|The Art of Presuasion|
or 9060 at Level 90
|Reputation||+150 Kirin Tor|
- Prisoner Interrogated
It is fortunate you're here, <race>.
You see, the Kirin Tor code of conduct frowns upon our taking certain 'extreme' measures - even in desperate times such as these.
You, however, as an outsider, are not bound by such restrictions and could take any steps necessary in the retrieval of information.
Do what you must. We need to know where Lady Evanor is being held at once!
I'll just busy myself organizing these shelves here. Oh, and here, perhaps you'll find this old thing useful....
Well, do you know where Lady Evanor is being held?
Excellent! It was crucial that we collect that intelligence.
Well done, friend.
You will also gain:
When using the needler, the sorcerer whispers the following:
- Pathetic fool! A servant of Malygos would sooner die than aid an enemy....
- Aargh! Do your worst, <class>! I'll tell you NOTHING!
- Aahhhh! Release me! I am of no use to you. I swear it!
- Stop! I beg you, please stop. Please...
- Alright! I am beaten. Your precious archmage is held in a prison, elevated and sealed. Even if you manage to reach her, Salrand herself holds the key. Your mission is folly!
At this point, you achieve the objective of Prisoner Interrogated. You still hold the Neural Needler, though, and are able to continue.
- Enough! I've told you all that I know. Your continued abuse is senseless!
- You aren't even asking me questions!
- You have a darkness in you, <race>.
- You have shown me the face of true evil, <name>.
This quest, wherein you torture someone for information, is noteworthy for its relevance to real-world events and morality. A reaction to it - on game design merits, rather than morality issues - by Richard Bartle (here, with replies found here) gained significant publication (on sites like these). The game design points raised seem largely to have been overshadowed by the reaction to the torture elements of the quest - the very shock Mr Bartle was thinking of when he first commented.
The whole premise is that the librarian character won't torture someone because of the morals of his group, but you (the character ... or the player) can. In fact, to complete the quest series, you have to.

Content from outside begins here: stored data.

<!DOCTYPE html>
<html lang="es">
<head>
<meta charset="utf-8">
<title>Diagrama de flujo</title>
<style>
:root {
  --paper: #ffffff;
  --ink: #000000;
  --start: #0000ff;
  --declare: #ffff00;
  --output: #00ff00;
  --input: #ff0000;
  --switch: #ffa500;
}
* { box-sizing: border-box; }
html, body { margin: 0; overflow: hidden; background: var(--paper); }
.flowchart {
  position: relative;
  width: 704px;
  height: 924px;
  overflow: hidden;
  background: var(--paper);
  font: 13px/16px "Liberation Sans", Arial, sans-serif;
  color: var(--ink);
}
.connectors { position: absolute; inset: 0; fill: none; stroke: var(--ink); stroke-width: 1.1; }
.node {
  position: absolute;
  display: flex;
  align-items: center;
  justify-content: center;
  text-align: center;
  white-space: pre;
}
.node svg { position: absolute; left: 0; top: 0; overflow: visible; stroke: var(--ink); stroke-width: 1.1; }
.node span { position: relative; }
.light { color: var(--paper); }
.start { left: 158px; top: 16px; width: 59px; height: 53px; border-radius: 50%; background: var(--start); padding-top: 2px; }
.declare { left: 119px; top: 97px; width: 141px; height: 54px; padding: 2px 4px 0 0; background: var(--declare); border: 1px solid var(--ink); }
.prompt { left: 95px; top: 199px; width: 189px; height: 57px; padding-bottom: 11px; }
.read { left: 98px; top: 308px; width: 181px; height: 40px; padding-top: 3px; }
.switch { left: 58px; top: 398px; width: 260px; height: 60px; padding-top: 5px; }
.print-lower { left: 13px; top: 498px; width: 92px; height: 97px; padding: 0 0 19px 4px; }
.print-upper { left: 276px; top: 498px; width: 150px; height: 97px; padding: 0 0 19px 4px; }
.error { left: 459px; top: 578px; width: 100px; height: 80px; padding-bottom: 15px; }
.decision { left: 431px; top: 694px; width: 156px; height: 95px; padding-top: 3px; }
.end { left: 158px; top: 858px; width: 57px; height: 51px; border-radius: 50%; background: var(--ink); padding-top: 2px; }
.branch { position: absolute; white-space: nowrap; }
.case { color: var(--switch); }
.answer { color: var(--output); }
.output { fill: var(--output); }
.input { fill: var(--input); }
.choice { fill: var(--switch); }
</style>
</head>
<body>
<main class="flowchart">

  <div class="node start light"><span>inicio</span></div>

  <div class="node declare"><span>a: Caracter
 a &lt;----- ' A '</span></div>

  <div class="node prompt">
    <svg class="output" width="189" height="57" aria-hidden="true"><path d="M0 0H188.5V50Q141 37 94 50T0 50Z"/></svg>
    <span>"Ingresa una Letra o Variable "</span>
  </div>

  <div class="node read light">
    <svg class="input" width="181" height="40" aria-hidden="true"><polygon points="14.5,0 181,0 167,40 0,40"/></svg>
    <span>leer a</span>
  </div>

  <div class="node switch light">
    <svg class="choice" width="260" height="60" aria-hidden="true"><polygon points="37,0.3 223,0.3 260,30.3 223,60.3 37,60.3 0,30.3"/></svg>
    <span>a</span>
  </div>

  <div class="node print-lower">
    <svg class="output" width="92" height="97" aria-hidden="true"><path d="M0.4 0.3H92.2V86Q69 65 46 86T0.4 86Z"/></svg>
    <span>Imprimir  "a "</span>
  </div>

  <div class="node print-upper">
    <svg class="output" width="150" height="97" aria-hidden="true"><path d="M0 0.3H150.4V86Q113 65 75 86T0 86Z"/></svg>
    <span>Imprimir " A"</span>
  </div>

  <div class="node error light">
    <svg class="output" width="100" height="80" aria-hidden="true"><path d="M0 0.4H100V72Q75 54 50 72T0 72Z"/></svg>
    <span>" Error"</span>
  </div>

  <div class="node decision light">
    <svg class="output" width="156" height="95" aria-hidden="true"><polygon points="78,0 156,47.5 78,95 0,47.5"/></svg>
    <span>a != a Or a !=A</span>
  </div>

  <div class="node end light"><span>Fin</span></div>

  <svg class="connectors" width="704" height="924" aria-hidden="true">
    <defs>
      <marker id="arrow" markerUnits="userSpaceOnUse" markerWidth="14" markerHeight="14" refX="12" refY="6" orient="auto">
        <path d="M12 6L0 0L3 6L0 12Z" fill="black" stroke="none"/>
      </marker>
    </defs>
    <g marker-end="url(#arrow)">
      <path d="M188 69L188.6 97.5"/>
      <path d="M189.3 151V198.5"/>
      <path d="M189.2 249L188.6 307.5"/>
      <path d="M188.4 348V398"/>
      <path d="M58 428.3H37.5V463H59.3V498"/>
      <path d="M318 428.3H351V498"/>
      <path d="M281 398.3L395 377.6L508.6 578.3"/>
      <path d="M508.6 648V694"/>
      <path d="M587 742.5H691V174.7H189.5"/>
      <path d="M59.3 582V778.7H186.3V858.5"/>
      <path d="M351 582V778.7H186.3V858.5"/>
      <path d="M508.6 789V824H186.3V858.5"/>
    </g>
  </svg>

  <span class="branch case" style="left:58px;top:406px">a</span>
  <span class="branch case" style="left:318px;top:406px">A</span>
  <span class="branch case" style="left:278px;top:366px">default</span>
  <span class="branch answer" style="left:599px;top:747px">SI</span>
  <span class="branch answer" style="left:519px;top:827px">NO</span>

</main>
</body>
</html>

The co-author of MUD, Richard Bartle, called this "a fiction-breaking quest of major proportions". Bartle points out that the forced use of torture in this quest, along with the fact that torture here is portrayed as something acceptable and effective which yields positive results, makes it appear that "Blizzard's designers are OK with breaking the Geneva convention," therefore the quest is "badly designed.".